Lillian Tørlen is a ceramic artist living and working in Norway. Her work is site-related and inspired by the environment where the work will exist, inviting the viewer to pause, contemplate and re-evaluate space.
What have you rebelled against in the past, and what are you rebelling against now?
I don’t feel like a rebel to be honest. I just like to follow my own way and do things how I want to do them. Nobody has tried to stop me from that, so there hasn’t been a need to rebel. If I do rebel at something, it is the routinely acceptance of “how things are”. I’m trying to see things a different way, from my own point of view, pushing boundaries and constrictions.
Do you need to be a rebel to enjoy your work?
Hehe, I don’t think so. But you might appreciate colouring outside the lines sometimes.
Do you use your own work?
Yes, I do, though I mostly use the test-pieces and those that didn’t work out 100% how I wanted them to. They still make me happy.
Do you think dishware can still be improved? If yes, in what way?
I don’t know if improved – with regards to functionality – but certainly rethought.
What was the inspiration for your Steinbeisser series?
As I often have a point of departure in human psychology and how we relate to our surroundings, this time I’ve played with function and dependency. Both in how the ceramic and wood pieces relate to each other, as well as the relationship between individuals and the objects in the handling of them. I wanted to play with the idea of function/non-function and the interaction between people and object in the context of dining. The inspiration was the idea of co-dependency, the roles we take and how we rely on each other in a sometimes unproportionate ways. I think of functional dishware as a supportive structure of the meal, something to serve on and eat off. And hopefully it looks good while doing it. I wanted to have the dishware turn the table on this notion and make pieces that would themselves need supporting structures, other objects to prop them up, and diners and service staff to help out. Something that would make demands, and that unabashedly would be complicating the dining experience. At the same time, they have a fragility and vulnerability, in that they actually are kind of helpless, without support they don’t work.

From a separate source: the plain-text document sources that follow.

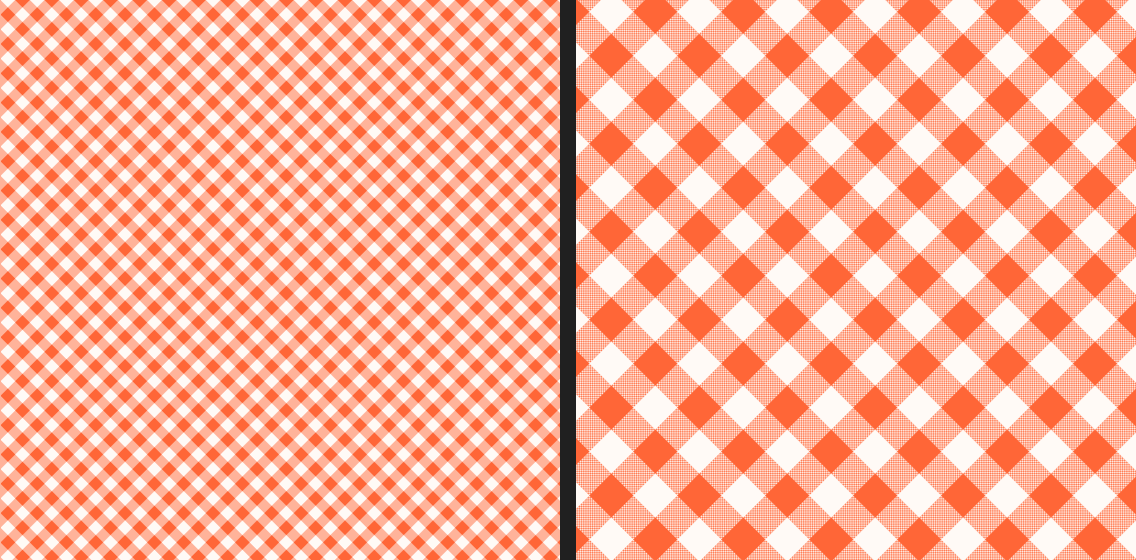
Left, the full canvas; right, a detail of the centre.
This pattern is drawn by a Shadertoy shader. Its source:

```glsl
// Diagonal gingham: two crossing sets of stripes with a fine woven mesh in the half tones.

const float PI = 3.14159265;
const float REPEATS = 19.1;                  // checks across and down
const vec2  ORIGIN = vec2(0.0140, 0.9738);   // centre of one solid check
const float STRIPE_HALF = 0.25;              // half stripe width, in stripe periods
const float THREADS = 20.0;                  // threads per stripe period
const float MESH_TONE = 0.48;                // mean ink coverage of the half tone
const vec3  CLOTH = vec3(1.00, 0.98, 0.965);
const vec3  INK   = vec3(1.00, 0.40, 0.215);

// Coverage of a repeating stripe centred on whole numbers.
vec2 stripe(vec2 t, float pixel) {
    vec2 offset = abs(fract(t + 0.5) - 0.5);
    return clamp(0.5 + (STRIPE_HALF - offset) / pixel, 0.0, 1.0);
}

// Over-under thread checker, fading to its mean when finer than a pixel.
float mesh(vec2 q, float pixel) {
    float ratio = 2.0 * THREADS * pixel;     // pixel size over mesh period
    float angle = PI * min(ratio, 1.0);
    float fade = pow(sin(angle) / max(angle, 1e-4), 2.0);
    float gain = fade * max(0.81, 0.25 / ratio);
    vec2 wave = cos(2.0 * PI * 2.0 * THREADS * 0.5 * 2.0 * q);
    return clamp(MESH_TONE + 0.5 * gain * (wave.y - wave.x), 0.0, 1.0);
}

void mainImage(out vec4 fragColor, in vec2 fragCoord) {
    float pixel = REPEATS / iResolution.y;
    vec2 q = (fragCoord / iResolution.y - ORIGIN) * REPEATS;

    // Warp and weft run along the two diagonals
    vec2 diagonal = vec2(q.x + q.y, q.x - q.y);
    vec2 band = stripe(diagonal, pixel * sqrt(2.0));

    // Solid where both stripes cross, mesh where only one passes
    float both = band.x * band.y;
    float single = band.x + band.y - 2.0 * both;
    float coverage = both + single * mesh(q, pixel);

    fragColor = vec4(mix(CLOTH, INK, coverage), 1.0);
}
```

Describe your work in 3 words!
Playful. Poetic. Reflective.
What kind of materials do you use and where do you get them from?
The clay is bought and mixed to get the textures and colours I’m looking for. The “supports” are made out of wooden scraps and leftovers. I’ve got a difficulty throwing/walking away from nice materials, though I don’t really have the space to store them. This project gave me an opportunity to go “hey, I knew I was saving this for a reason!”. In addition, bits were found in the cut off pile at the local wood shop, a few bits of trees that we cut down in my parents’ garden, a piece from the neighbour of a friend and so on. I don’t like wasting things, but I also like giving importance to things that aren’t necessarily perceived to have a value. Some are kept almost as they were, whilst others are shaped and adapted to fit, before coating them with a protective layer of oil.

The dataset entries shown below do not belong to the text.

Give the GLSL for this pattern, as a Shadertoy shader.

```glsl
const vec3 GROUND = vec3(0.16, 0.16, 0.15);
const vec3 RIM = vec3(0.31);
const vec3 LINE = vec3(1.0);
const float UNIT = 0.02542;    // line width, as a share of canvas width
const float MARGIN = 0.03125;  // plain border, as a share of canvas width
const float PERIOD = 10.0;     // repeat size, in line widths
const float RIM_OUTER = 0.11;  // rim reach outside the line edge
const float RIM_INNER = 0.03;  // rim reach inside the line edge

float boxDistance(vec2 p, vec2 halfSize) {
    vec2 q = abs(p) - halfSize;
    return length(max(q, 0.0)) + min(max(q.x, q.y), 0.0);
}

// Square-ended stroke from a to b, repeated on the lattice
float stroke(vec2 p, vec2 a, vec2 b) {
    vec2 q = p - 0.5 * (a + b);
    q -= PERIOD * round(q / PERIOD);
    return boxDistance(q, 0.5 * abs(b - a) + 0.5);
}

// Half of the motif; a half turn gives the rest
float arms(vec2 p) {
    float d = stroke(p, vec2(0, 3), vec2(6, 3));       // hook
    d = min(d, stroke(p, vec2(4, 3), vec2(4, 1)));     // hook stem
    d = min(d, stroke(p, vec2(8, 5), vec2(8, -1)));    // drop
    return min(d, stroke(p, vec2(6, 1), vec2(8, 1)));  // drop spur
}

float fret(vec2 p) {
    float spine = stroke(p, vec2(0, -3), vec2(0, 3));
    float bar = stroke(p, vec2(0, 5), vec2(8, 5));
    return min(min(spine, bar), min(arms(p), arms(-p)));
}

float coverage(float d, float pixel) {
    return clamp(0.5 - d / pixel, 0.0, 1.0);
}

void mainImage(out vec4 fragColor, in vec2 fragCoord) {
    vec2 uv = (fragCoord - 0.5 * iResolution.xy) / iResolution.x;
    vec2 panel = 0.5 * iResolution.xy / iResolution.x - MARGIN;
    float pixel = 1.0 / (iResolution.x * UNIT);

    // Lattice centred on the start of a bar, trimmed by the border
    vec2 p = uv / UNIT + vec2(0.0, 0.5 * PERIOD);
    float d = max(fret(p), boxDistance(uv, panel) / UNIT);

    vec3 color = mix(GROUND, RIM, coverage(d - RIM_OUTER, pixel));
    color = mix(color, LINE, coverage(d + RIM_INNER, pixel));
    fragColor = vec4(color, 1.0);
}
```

What are you working on right now?
I’m making a few more objects in the ADO – Annoyingly Dependent Objects – series for an exhibition in Oslo. In addition, I’m working on an exhibition where I will work with paper to make a spatial site-specific installation.
What has been your favourite dinner experience?
There’s been quite a few good ones. What they have in common is great food combined with drinks that elevate and enhances the flavours, that the food excites me and that I experience something new. The setting of the place and the people around me also make a big impact on the experience.
What excites you about tomorrow?
That it hasn’t happened yet, so anything is possible.
What further ambitions do you have?
To continue doing what I’m doing and work site specific both in galleries, public spaces, and maybe even private homes. Exploring new spaces, materials and techniques. Learning more. Being challenged. And always have the opportunity to be working with clay. I’d also love to make more site-specific permanent installations. And do big stuff.